Task instructions » Search the data for the word "smoothstep". Reproduce every line where it is found.
##### Provided material
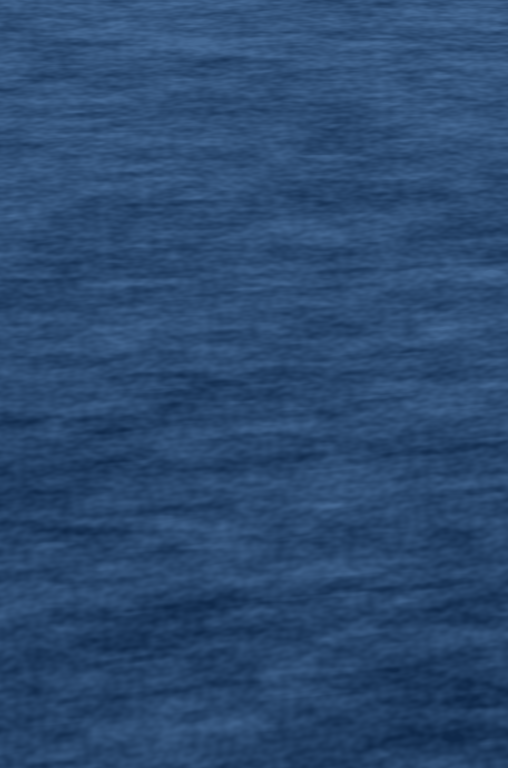
A Shadertoy shader for this texture:

```glsl
// Open sea seen at a low angle: long wind streaks and soft swells in blue.
// Stretched gradient noise is layered from broad bands down to fine grain,
// on a plane that tightens toward the top and tilts toward the bottom.

// Random unit gradient for a lattice cell
vec2 cellGradient(vec2 cell) {
    uvec2 q = uvec2(ivec2(cell)) * uvec2(1597334673u, 3812015801u);
    uint h = (q.x ^ q.y) * 1597334673u;
    h = (h ^ (h >> 15)) * 2246822519u;
    h ^= h >> 13;
    float angle = float(h & 65535u) / 65536.0 * 6.28319;
    return vec2(cos(angle), sin(angle));
}

float gradientNoise(vec2 p) {
    vec2 i = floor(p), f = p - i;
    vec2 u = f * f * f * (f * (f * 6.0 - 15.0) + 10.0);
    vec2 e = vec2(1.0, 0.0);
    float a = dot(cellGradient(i), f);
    float b = dot(cellGradient(i + e.xy), f - e.xy);
    float c = dot(cellGradient(i + e.yx), f - e.yx);
    float d = dot(cellGradient(i + e.xx), f - e.xx);
    return mix(mix(a, b, u.x), mix(c, d, u.x), u.y);
}

// Water plane: rows lean upward to the right when near, and crowd when far
vec2 waterPlane(vec2 p) {
    float row = p.y - 0.11 * p.x * (1.0 - p.y);
    row += 0.008 * gradientNoise(p * vec2(3.0, 4.0) + 31.0);
    return vec2(p.x, -1.12 * log(1.7 - row));
}

void mainImage(out vec4 fragColor, in vec2 fragCoord) {
    vec2 p = fragCoord / iResolution.y;
    vec2 water = waterPlane(p);
    float near = 1.0 - p.y;

    // Overall light: pale far water, deeper near water
    float light = 0.30 + 0.52 * p.y + 0.15 * smoothstep(0.85, 1.0, p.y);

    // Broad bands and swells, stronger when near
    light += 0.40 * gradientNoise(water * vec2(2.3, 7.0) + 5.3);
    light += (0.30 + 0.45 * near) * gradientNoise(water * vec2(3.1, 23.0) + 17.7);

    // Wind streaks, each layer thinner and shorter than the last
    vec2 frequency = vec2(6.5, 47.0);
    float strength = 0.52;
    for (int i = 0; i < 3; i++) {
        vec2 offset = vec2(9.7, 23.3) * float(i + 1);
        light += strength * gradientNoise(water * frequency + offset);
        frequency *= vec2(2.1, 1.62);
        strength *= 0.92;
    }

    // Fine grain
    light += 0.42 * gradientNoise(water * vec2(78.0, 172.0) + 71.9);

    // Scattered dark troughs and thin bright glints
    float trough = gradientNoise(water * vec2(5.5, 62.0) + 43.1);
    float glint = gradientNoise(water * vec2(14.0, 95.0) + 88.6);
    light -= (0.22 + 0.25 * near) * smoothstep(0.22, 0.55, trough);
    light += 0.28 * smoothstep(0.25, 0.55, glint);

    // Deep to pale blue, running slightly past both ends
    vec3 deepBlue = vec3(0.11, 0.22, 0.36);
    vec3 paleBlue = vec3(0.22, 0.35, 0.51);
    vec3 color = mix(deepBlue, paleBlue, clamp(light, -0.45, 1.5));
    fragColor = vec4(color, 1.0);
}
```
##########
Task solution »
    float light = 0.30 + 0.52 * p.y + 0.15 * smoothstep(0.85, 1.0, p.y);
    light -= (0.22 + 0.25 * near) * smoothstep(0.22, 0.55, trough);
    light += 0.28 * smoothstep(0.25, 0.55, glint);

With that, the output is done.